Species 600. Genera about 70; Actinocheita, Anacardium, Androtium, Antrocaryon, Apterokarpos, Astronium, Baronia, Bonetiella, Bouea, Buchanania, Campnosperma, Cardenasiodendron, Choerospondias, Comocladia, Cotinus, Cyrtocarpa, Dracontomelon, Drimycarpus, Ebandoua, Euleria, Euroschinus, Faguetia, Fegimanra, Gluta, Haematostaphis, Haplorhus, Harpephyllum, Heeria, Holigarna, Koordersiodendron, Lannea, Laurophyllus, Lithrea, Loxopterigium, Loxostylis, Mangifera, Mauria, Melanochyla, Metopium, Micronychia, Montagueia, Mosquitoxylum, Nothopegia, Ochoterenaea, Operculicarya, Ozoroa, Pachycormus, Parishia, Pegia, Pentaspadon, Pleiogynium, Poupartia, Protorhus, Pseudoprotorhus, Pseudosmodingium, Pseudospondias, Rhodosphaera, Rhus, Schinopsis, Schinus, Sclerocarya, Searsia, Semecarpus, Smodingium, Solenocarpus, Sorindeia, Spondias, Swintonia, Tapirira, Thyrsodium, Toxicodendron, Trichoscypha.

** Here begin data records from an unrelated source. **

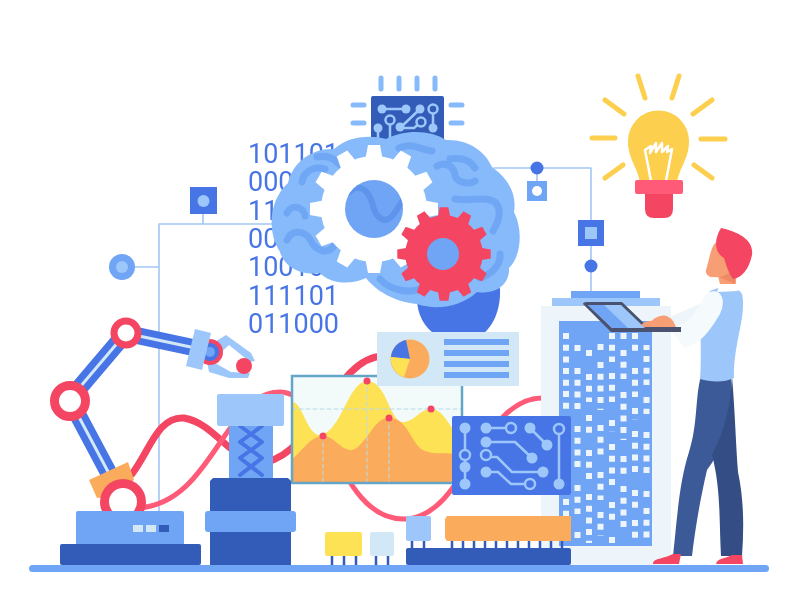
<!DOCTYPE html>
<html lang="en">
<head>
<meta charset="utf-8">
<title>Machine intelligence workshop</title>
<style>
:root{--navy:#325cb8;--royal:#4775e6;--blue:#70a4f4;--sky:#9dc7fa;--brain:#87bafb;--fold:#70a7f5;--ice:#d3e8f6;--mist:#edf5fa;--red:#f44662;--pink:#ff5a78;--yellow:#fde255;--bulb:#fccf4e;--orange:#faab5c;--skin:#f79e75;--trouser:#3c5998;--white:#fff}
html,body{margin:0;padding:0;background:var(--white)}
body{width:800px;height:600px;overflow:hidden}
svg{display:block}
.navy{fill:var(--navy)}.royal{fill:var(--royal)}.blue{fill:var(--blue)}.sky{fill:var(--sky)}.brain{fill:var(--brain)}.ice{fill:var(--ice)}.mist{fill:var(--mist)}.red{fill:var(--red)}.pink{fill:var(--pink)}.yellow{fill:var(--yellow)}.bulb{fill:var(--bulb)}.orange{fill:var(--orange)}.skin{fill:var(--skin)}.trouser{fill:var(--trouser)}.white{fill:var(--white)}
.line{fill:none;stroke-linecap:round;stroke-linejoin:round}
.wire{stroke:#a3c6f5;stroke-width:1.6}
.trace{stroke:var(--sky);stroke-width:2.5}
.fold{stroke:var(--fold);stroke-width:7}
.binary{font:400 27px Roboto,"Open Sans",sans-serif;fill:var(--royal)}
</style>
</head>
<body>
<svg width="800" height="600" viewBox="0 0 800 600" role="img" aria-label="Engineer with a laptop beside a robot arm, a mechanical brain, charts and a data tower">
<defs>
<g id="tooth-pair"><path d="M-6-64H6L9-48H-9ZM-6 64H6L9 48H-9Z"/></g>
<g id="gear-teeth">
<use href="#tooth-pair"/><use href="#tooth-pair" transform="rotate(30)"/><use href="#tooth-pair" transform="rotate(60)"/><use href="#tooth-pair" transform="rotate(90)"/><use href="#tooth-pair" transform="rotate(120)"/><use href="#tooth-pair" transform="rotate(150)"/>
<circle r="53"/>
</g>
<clipPath id="chart-area"><rect x="293" y="377" width="168" height="105"/></clipPath>
<clipPath id="large-hole"><circle cx="374" cy="209" r="29"/></clipPath>
</defs>

<rect width="800" height="600" class="white"/>

<g id="binary-code" class="binary">
<text x="248" y="163" textLength="91">101101</text>
<text x="248" y="191" textLength="91">000110</text>
<text x="248" y="220" textLength="91">110100</text>
<text x="248" y="248" textLength="91">001011</text>
<text x="248" y="276" textLength="91">100101</text>
<text x="248" y="305" textLength="91">111101</text>
<text x="248" y="333" textLength="91">011000</text>
</g>

<g id="network">
<path class="line wire" d="M280 224H159V512M134 267H159M203 213V224M494 168H591V292M537 168V182"/>
<rect x="190" y="187" width="27" height="27" class="royal"/><circle cx="203.500" cy="201" r="6" class="sky"/>
<circle cx="122" cy="267" r="13" class="blue"/><circle cx="122" cy="267" r="6" class="sky"/>
<circle cx="537" cy="168" r="6.500" class="royal"/>
<rect x="527" y="181" width="20" height="20" class="blue"/><circle cx="537" cy="191" r="5" class="white"/>
<rect x="578" y="220" width="26" height="26" class="royal"/><rect x="585" y="227" width="12" height="12" class="sky"/>
<circle cx="591" cy="266" r="6.500" class="royal"/>
</g>

<g id="processor">
<path class="line" stroke="#87bafb" stroke-width="5" d="M381 78V89M399 78V89M417 78V89M435 78V89M353 105H364M353 123H364M451 105H462M451 123H462"/>
<rect x="371" y="96" width="73" height="60" rx="2" class="navy"/>
<path class="line trace" d="M382 109H406M390 120V140M420 109 401 127M421 122 414 128H401M433 109V128M378 129V138"/>
<g class="sky"><circle cx="382" cy="109" r="4.500"/><circle cx="406" cy="109" r="4.500"/><circle cx="420" cy="109" r="4.500"/><circle cx="378" cy="128" r="4.500"/><circle cx="400" cy="127" r="4.500"/><circle cx="433" cy="128" r="4.500"/></g>
<g class="navy" stroke="#9dc7fa" stroke-width="2.500"><circle cx="390" cy="120" r="4.500"/><circle cx="421" cy="122" r="4.500"/><circle cx="433" cy="109" r="4.500"/></g>
</g>

<g id="cables" class="line">
<path stroke="#f44662" stroke-width="7" d="M132 474C150 450 158 416 184 418C218 424 232 466 266 462C318 450 334 358 383 356"/>
<path stroke="#ff5a78" stroke-width="5" d="M138 508C213 504 225 390 281 392C331 395 337 522 406 519C466 516 481 396 544 398"/>
</g>

<g id="brain">
<path class="royal" d="M417 298 500 288C501 312 492 327 481 336H437C424 327 417 315 417 298Z"/>
<path fill="#87bafb" d="M280 252C266 230 270 199 288 183C293 161 313 148 334 149C347 137 368 134 386 139C405 129 431 130 446 140C468 139 485 151 492 167C509 179 517 195 514 212C524 232 520 258 509 268C510 285 495 295 477 292C462 306 438 311 417 304C395 302 376 291 366 278C349 286 329 283 320 273C301 276 284 267 280 252Z"/>
<path class="line fold" d="M302 182C304 170 315 166 325 169M287 213C292 203 304 207 305 216M287 240C292 228 306 231 311 241S327 255 334 246M317 157C326 155 335 158 340 165M399 148C412 142 422 150 432 151M437 166C446 161 454 167 455 175S470 185 475 181M455 199C473 202 486 195 496 203C502 211 499 221 493 231M480 278C489 275 501 267 500 254M380 279C391 291 410 294 423 288M450 159C463 157 471 161 475 168"/>
<g id="large-gear">
<use href="#gear-teeth" transform="translate(374 209)" class="white"/>
<circle cx="374" cy="209" r="29" class="blue"/>
<path class="line" clip-path="url(#large-hole)" stroke="#5f94ec" stroke-width="6" d="M348 193C362 180 370 194 373 206S385 225 393 215S402 196 414 194"/>
</g>
<g id="small-gear">
<use href="#gear-teeth" transform="translate(444 254) scale(.73)" class="red"/>
<circle cx="443" cy="254" r="16" class="blue"/>
</g>
</g>

<g id="data-tower">
<rect x="571" y="291" width="69" height="9" class="blue"/><rect x="552" y="298" width="108" height="9" class="sky"/>
<rect x="541" y="306" width="130" height="259" class="mist"/>
<rect x="559" y="321" width="93" height="225" class="blue"/>
<path id="windows" fill="none" stroke="#edf5fa" stroke-width="6" stroke-dasharray="6 5.700" d="M566 333V386M566 391V412M566 499V543M577.500 345V351M577.500 368V412M577.500 426V468M577.500 485V514M577.500 532V543M589 350V356M589 374V402M589 415V433M589 450V468M589 473V479M589 494V543M600.500 344V350M600.500 362V410M600.500 425V460M600.500 472V500M600.500 512V536M612 333V362M612 373V402M612 420V432M612 444V490M612 502V520M612 537V543M623.500 333V339M623.500 350V379M623.500 392V440M623.500 456V474M623.500 486V527M635 333V351M635 368V397M635 408V420M635 431V472M635 490V508M635 520V543M646.500 345V350M646.500 356V385M646.500 397V414M646.500 432V478M646.500 491V497M646.500 508V543"/>
</g>

<g id="area-chart">
<rect x="292" y="376" width="170" height="107" fill="#f2fafa"/>
<g clip-path="url(#chart-area)">
<path class="yellow" d="M292 402C303 402 307 437 321 435C342 430 348 382 367 381C388 381 389 425 405 422C416 420 420 409 431 409C446 409 451 435 463 436V484H292Z"/>
<path class="orange" d="M292 459C302 452 310 436 323 436S342 454 355 449C369 440 374 418 389 418C409 418 411 446 425 451S448 450 463 457V484H292Z"/>
<path class="line" stroke="#b6dbe8" stroke-width="1" stroke-linecap="butt" stroke-dasharray="4 3" d="M292 409H462M323 436V483M367 381V483M389 418V483"/>
</g>
<rect x="292" y="376" width="170" height="107" fill="none" stroke="#65a5c8" stroke-width="2.500"/>
<g class="red"><circle cx="323" cy="436" r="3.500"/><circle cx="367" cy="381" r="3.500"/><circle cx="389" cy="418" r="3.500"/><circle cx="431" cy="409" r="3.500"/></g>
</g>

<g id="report-card">
<rect x="377" y="332" width="142" height="54" class="ice"/>
<circle cx="410" cy="359" r="19.500" class="orange"/>
<path class="royal" d="M410 359 391 357A19 19 0 0 1 406 340Z"/>
<path class="yellow" d="M410 359 404 377A19 19 0 0 1 391 357Z"/>
<path fill="none" stroke="#70a4f4" stroke-width="6" d="M444 342H509M444 353H509M444 364H509M444 375H509"/>
</g>

<g id="circuit-board">
<rect x="452" y="416" width="119" height="79" rx="2" class="royal"/>
<path class="line trace" d="M465 428V484M486 428H511M486 442H515L532 458M530 428 547 445M559 429V484M486 457H497L512 472H543M486 472H498L511 484H530"/>
<g class="sky"><circle cx="465" cy="428" r="5.500"/><circle cx="465" cy="484" r="5.500"/><circle cx="486" cy="428" r="5.500"/><circle cx="486" cy="442" r="5.500"/><circle cx="486" cy="472" r="5.500"/><circle cx="530" cy="428" r="5.500"/><circle cx="547" cy="445" r="5.500"/><circle cx="532" cy="458" r="5.500"/><circle cx="543" cy="472" r="5.500"/><circle cx="559" cy="484" r="5.500"/><circle cx="465" cy="467" r="5.500"/></g>
<g class="royal" stroke="#9dc7fa" stroke-width="2.500"><circle cx="465" cy="455" r="5"/><circle cx="486" cy="455" r="5"/><circle cx="511" cy="428" r="5"/><circle cx="559" cy="429" r="5"/><circle cx="530" cy="484" r="5"/></g>
</g>

<g id="components">
<path fill="none" stroke="#325cb8" stroke-width="2.500" d="M332 555V565M344 555V565M356 555V565M376 555V565M388 555V565M412 539V550M424 539V550M452 539V550M463 539V550M474 539V550M485 539V550M496 539V550M507 539V550M518 539V550M529 539V550M540 539V550M551 539V550M562 539V550"/>
<rect x="325" y="532" width="37" height="24" rx="2" class="yellow"/>
<rect x="370" y="532" width="24" height="24" rx="2" class="ice"/>
<rect x="406" y="516" width="25" height="25" rx="2" class="sky"/>
<path class="orange" d="M447 516H571V541H447L445 538V519Z"/>
<rect x="406" y="548" width="165" height="17" rx="2" class="navy"/>
</g>

<g id="lift-column">
<rect x="229" y="420" width="44" height="60" class="blue"/>
<path class="line" stroke="#4775e6" stroke-width="4" stroke-linecap="butt" d="M240 426 262 442 240 458 262 475M262 426 240 442 262 458 240 475"/>
<rect x="217" y="394" width="67" height="32" rx="2" class="sky"/>
<path class="navy" d="M213 478H288L291 481V565H210V481Z"/>
<rect x="205" y="511" width="91" height="21" rx="3" class="blue"/>
</g>

<g id="robot-arm">
<path fill="none" stroke="#4775e6" stroke-width="17" d="M69 400 125 334M125 333 200 349M71 402 113 481"/>
<path fill="none" stroke="#d3e8f6" stroke-width="3" d="M69 400 125 334M125 333 200 349M71 402 113 481"/>
<g class="white" stroke="#f44662"><circle cx="126" cy="333" r="12" stroke-width="7"/><circle cx="70" cy="401" r="15.500" stroke-width="9"/></g>
<path class="orange" d="M89 480 128 462 134 480 113 496 97 498Z"/>
<circle cx="123" cy="502" r="18.500" class="white" stroke="#f44662" stroke-width="9"/>
<path class="sky" d="M210 345 226 335 251 353 255 361 250 362 229 345 216 357ZM207 361 215 363 231 372 250 373 248 378 229 378 209 372Z"/>
<circle cx="210" cy="352" r="13" class="red"/><circle cx="210" cy="352" r="9" class="royal"/><circle cx="210" cy="352" r="5" class="blue"/>
<path class="sky" d="M195 329 211 333 202 370 186 366Z"/>
<circle cx="244" cy="366" r="8" class="red"/>
<rect x="76" y="511" width="108" height="36" rx="2" class="blue"/>
<rect x="60" y="544" width="141" height="21" rx="2" class="navy"/>
<rect x="133" y="525" width="10" height="7" class="ice"/><rect x="146" y="525" width="10" height="7" class="ice"/><rect x="159" y="525" width="10" height="7" class="navy"/>
</g>

<g id="light-bulb">
<path class="line" stroke="#fccf4e" stroke-width="5" d="M638 76 645 98M679 76 672 98M605 100 624 114M712 100 693 114M592 138H615M701 139H725M605 178 623 165M712 178 694 165"/>
<path class="bulb" d="M640 184C639 169 628 160 628 141A30.500 30.500 0 0 1 689 141C689 160 678 169 677 184Z"/>
<path class="line" stroke="#fff" stroke-width="2.500" d="M651 181 645 150 651 146 650 153 656 143 656 152 662 143 662 152 668 146 667 152 672 149 666 181"/>
<path class="red" d="M645 193H673V209Q673 218 664 218H654Q645 218 645 209Z"/>
<rect x="635" y="180" width="48" height="14" rx="2" class="pink"/>
</g>

<g id="engineer">
<path class="trouser" d="M701 376H731C735 413 724 448 707 470C700 500 695 530 692 556H673C677 520 679 483 689 452C698 424 695 397 701 376Z"/>
<path fill="#354d85" d="M732 376C735 412 736 447 738 472C744 500 744 528 742 556H721C719 520 721 489 712 455C725 430 731 405 732 376Z"/>
<path class="red" d="M653 564C653 558 664 559 673 554H681L679 564ZM716 564C717 558 725 559 732 555H742L743 564Z"/>
<path class="skin" d="M717 272H737L735 291 722 292Z"/>
<path class="skin" d="M715 243C710 250 710 257 706 270C705 274 709 278 714 277C724 279 736 272 738 258L728 240Z"/>
<path fill="#ee8a65" d="M719 277C727 276 733 270 735 263V284Z"/>
<path class="red" d="M721 228C739 232 754 240 752 255C749 270 741 278 733 279C729 274 726 265 724 258C715 253 713 241 721 228Z"/>
<path class="sky" d="M710 291C721 285 738 286 742 294C747 316 733 344 734 378C724 383 710 382 700 379C703 350 696 316 710 291Z"/>
<path class="white" d="M717 292 720 284H736L738 291Z"/>
<path class="skin" d="M650 323C654 317 662 314 667 316L673 320 676 327H650Z"/>
<path class="mist" d="M670 317 704 302 700 321 678 328Z"/>
<path fill="#f5fafd" d="M706 294C718 286 728 297 720 314C708 334 700 343 685 348L671 331 692 317Z"/>
<g id="laptop">
<path fill="#4b5270" d="M583 304Q583 302 587 302H622L648 327H681V332H611Z"/>
<path class="sky" d="M588 305H621L645 328H612Z"/>
<path class="blue" d="M588 305H604L628 328H612Z"/>
</g>
<path class="skin" d="M641 325C646 320 653 320 660 322L664 327H644Z"/>
</g>

<rect id="floor" x="29" y="565" width="740" height="7" rx="3.500" class="blue"/>
</svg>
</body>
</html>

General remarks. Blepharocaryaceae, Julianiaceae, Pistaciaceae and Podoaceae (q.v.) are dubiously justifiable as distinct families, with frequent occurrence of monoecism and dioecism complicating foral morphological comparisons.

Economic uses, etc. Including commercially important fruits — cashew-nut (Anacardium, and the fleshy peduncle, ‘cashew-apple’), mango (Mangifera), Jamaica plum, hog-plum, imbu (Spondias). Resins, oils and lacquers from Toxicodendron.

Illustrations. • Androtium astylum: Hook. Ic. Pl. 28 (1902). • Le Maout and Decaisne: Cotinus coggygria, as Rhus. • Duvaua longifolia: Bot. Reg. 29 (59), 1843. • Gluta curtisii, as Melanorhoea: Hook. Ic. Pl. 16 (1866). • Lannea schimperi: Thonner. • Mangifera indica: Bot. Mag. 76 (1850). • Melanochyla tomentosa: Hook. Ic. Pl. 13 (1877–79). • Nothopegia racemosa, as Glycycarpus: Hook. Ic. Pl. 9 (1852). • Rhus crenata: Codd, Fl. of Southern Africa 19 (1993). • Rhus gueinzii and R. sekhukhuniensis: Codd, Fl. of Southern Africa 19 (1993). • Rhus coriaria, R. chinensis (as semialata) and R. suicedanea, with Ozoroa insignis and O. verticillata (as Heeria): Nat. Pflanzenfam. 3 (1896). • Rhus typhina: Sargent, Silva of N. America 3 (1899). • Spondias pinnata (as S. mangifera): R. Wight (1840). • Sclerocarya caffra, Odina. • Toxicodendron radicans and T. vernicifluum, with Rhus coriaria: Flora of the U.S.S.R. 14 (1949).

We advise against extracting comparative information from the descriptions. This is much more easily achieved using the DELTA data files or the interactive key, which allows access to the character list, illustrations, full and partial descriptions, diagnostic descriptions, differences and similarities between taxa, lists of taxa exhibiting or lacking specified attributes, distributions of character states within any set of taxa, geographical distribution, genera included in each family, and classifications (Dahlgren; Dahlgren, Clifford, and Yeo; Cronquist; APG). See also Guidelines for using data taken from Web publications.

Cite this publication as: ‘Watson, L., and Dallwitz, M.J. 1992 onwards. The families of flowering plants: descriptions, illustrations, identification, and information retrieval. Version: 15th April 2018.’.